Jennifer Paddock: On the men’s side, my favorite is Mektic/Pavic. This is a new partnership in 2021, but they clearly combine well. They’ve already won six titles and are seeded No. 1. They are countrymen, from Croatia. Pavic, at 6’3” is the shot maker, the risktaker, he’s going all the time. He’s a lefty. Mektic is 5’11” and is right-handed. He’s solid, steady, making a lot of balls. On the women’s side, my favorite is also my most intriguing matchup— once again 17-year-old Coco Gauff and 40-year old Venus Williams.
Hanlon Walsh: I like the Spaniard-Argentine duo of Granollers-Zeballos to upset Mektic-Pavic and take the title on the men’s side. What’s not to like about a righty-lefty duo of clay-court specialists from Spain and Argentina? For the women, I’ll go with the No. 2 seeds Barbora Krejcikova and Katerina Siniakova. They won the title here in 2018 and have started this year off strong with a runner-up finish at the Australian Open and recent winners in Madrid.
Which dark horse teams do you think could surprise people?
Craig O’Shannessy: Max Purcell and Luke Saville on the men’s side and Coco Gauff and Venus Williams on the women’s side.
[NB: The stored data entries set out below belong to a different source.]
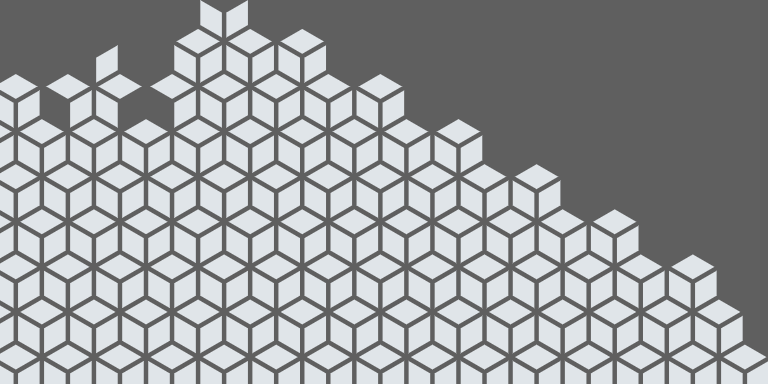
Give the GLSL for this background, as a WebGL 2 fragment shader.

```glsl
#version 300 es
precision highp float;
// Pale tumbling-block cubes stacked in a staircase on a dark grey ground.
uniform vec2 u_resolution;
out vec4 fragColor;

const float ROOT3 = 1.7320508;

// Centre of the nearest hexagon; hexagons are 2 wide, rows are ROOT3 apart.
vec2 hexCentre(vec2 p) {
    vec2 period = vec2(2.0, 2.0 * ROOT3);
    vec2 a = round(p / period) * period;
    vec2 b = (floor(p / period) + 0.5) * period;
    return distance(p, a) < distance(p, b) ? a : b;
}

// Which faces exist: face is -1 left, 0 top, 1 right; rows count downwards.
bool faceExists(int column, int row, int face) {
    // Lone pieces above the stack
    if (row < -2) return false;
    if (row == -2) return column == 8 && face != 0;
    if (row == -1) return (column >= 7 && column <= 11) || (column == 3 && face == 1);
    // Broken row along the top left
    if (row == 0 && face != 0) {
        if ((column == 2 || column == 6) && face == -1) return false;
        if (column == 4 && face == 1) return false;
    }
    // Staircase edge, steeper near the foot
    return column <= min(14 + 3 * row, 22 + row);
}

// Distance from inside the rhombic face to its border, after turning it upright.
float faceDepth(vec2 v, int face) {
    float angle = -float(face) * 2.0943951;
    float c = cos(angle), s = sin(angle);
    v = mat2(c, s, -s, c) * v;
    return 0.5 * (1.0 - abs(v.x) - ROOT3 * abs(v.y + 1.0 / ROOT3));
}

void main() {
    // Half a cube width is the unit; y points down from the top edge.
    float scale = 14.747;
    vec2 p = vec2(gl_FragCoord.x, u_resolution.y - gl_FragCoord.y) / u_resolution.y;
    p = p * scale - vec2(0.607, 3.898);

    vec2 centre = hexCentre(p);
    vec2 v = p - centre;
    int column = int(round(centre.x));
    int row = int(round(centre.y / ROOT3));
    int face = v.y < -abs(v.x) / ROOT3 ? 0 : (v.x < 0.0 ? -1 : 1);

    // Inset each face to leave the grey joints, with a soft one-pixel edge.
    float pixel = scale / u_resolution.y;
    float cover = clamp((faceDepth(v, face) - 0.086) / pixel + 0.5, 0.0, 1.0);
    if (!faceExists(column, row, face)) cover = 0.0;

    vec3 ground = vec3(0.373);
    vec3 paleFace = vec3(0.878, 0.898, 0.914);
    fragColor = vec4(mix(ground, paleFace, cover), 1.0);
}
```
Will Boucek: Alexis Guarachi and Desirae Krawczyk aren’t exactly dark horses as the No. 5 seeds, but I don’t think any unseeded teams have a realistic shot. For the men, Marcus Daniell and Philipp Oswald are a veteran team that has already made one final this year. Oswald has nine career clay titles, with only two on hard, so it’s clear he prefers the dirt.
Warren Pretorius: For the men, Herbert-Mahut could be a dark horse if they draw on the energy of the home crowd, which will get bigger as the draw progresses due to easing COVID-19 restrictions. For the women, Sharon Fichman and Giuliana Olmos are a pair to watch as they defeated both No. 1 Hsieh-Mertens and No. 4 Aoyama-Shibahara in the same week in Rome.
Van Sias: On the men’s side, I have two dark horses: Simone Bolelli and Maximo Gonzalez, and Tim Puetz and Hugo Nys, both of whom have had a solid season, but are unseeded. Among the women, Asia Muhammad and Jessica Pegula have the potential to make some waves.
Jennifer Paddock: My dark horse is Barty/Brady. Barty is so crafty with the slice, soft hands, and Brady has that big kick serve for clay. The only problem is if they’re deep in the tournament in singles, they might withdraw. It would also depend day by day how tough their matches are. I think if they could play full-out, they would win.
Hanlon Walsh: Not exactly a dark horse, but I think No. 7 seeds Timea Babos and Vera Zvonareva could make a deep run here. Both are recent grand slam doubles champions (though with separate partners) and accomplished doubles players in their own right.
It’s harder to say in the men’s field because I think it will be more predictable with a few heavy favorites who stand out above the field. If the first few days of Roland Garros have told us anything, we’re sure to expect an action-packed doubles tournament full of surprises. Let’s just hope that the biggest storylines remain on the court.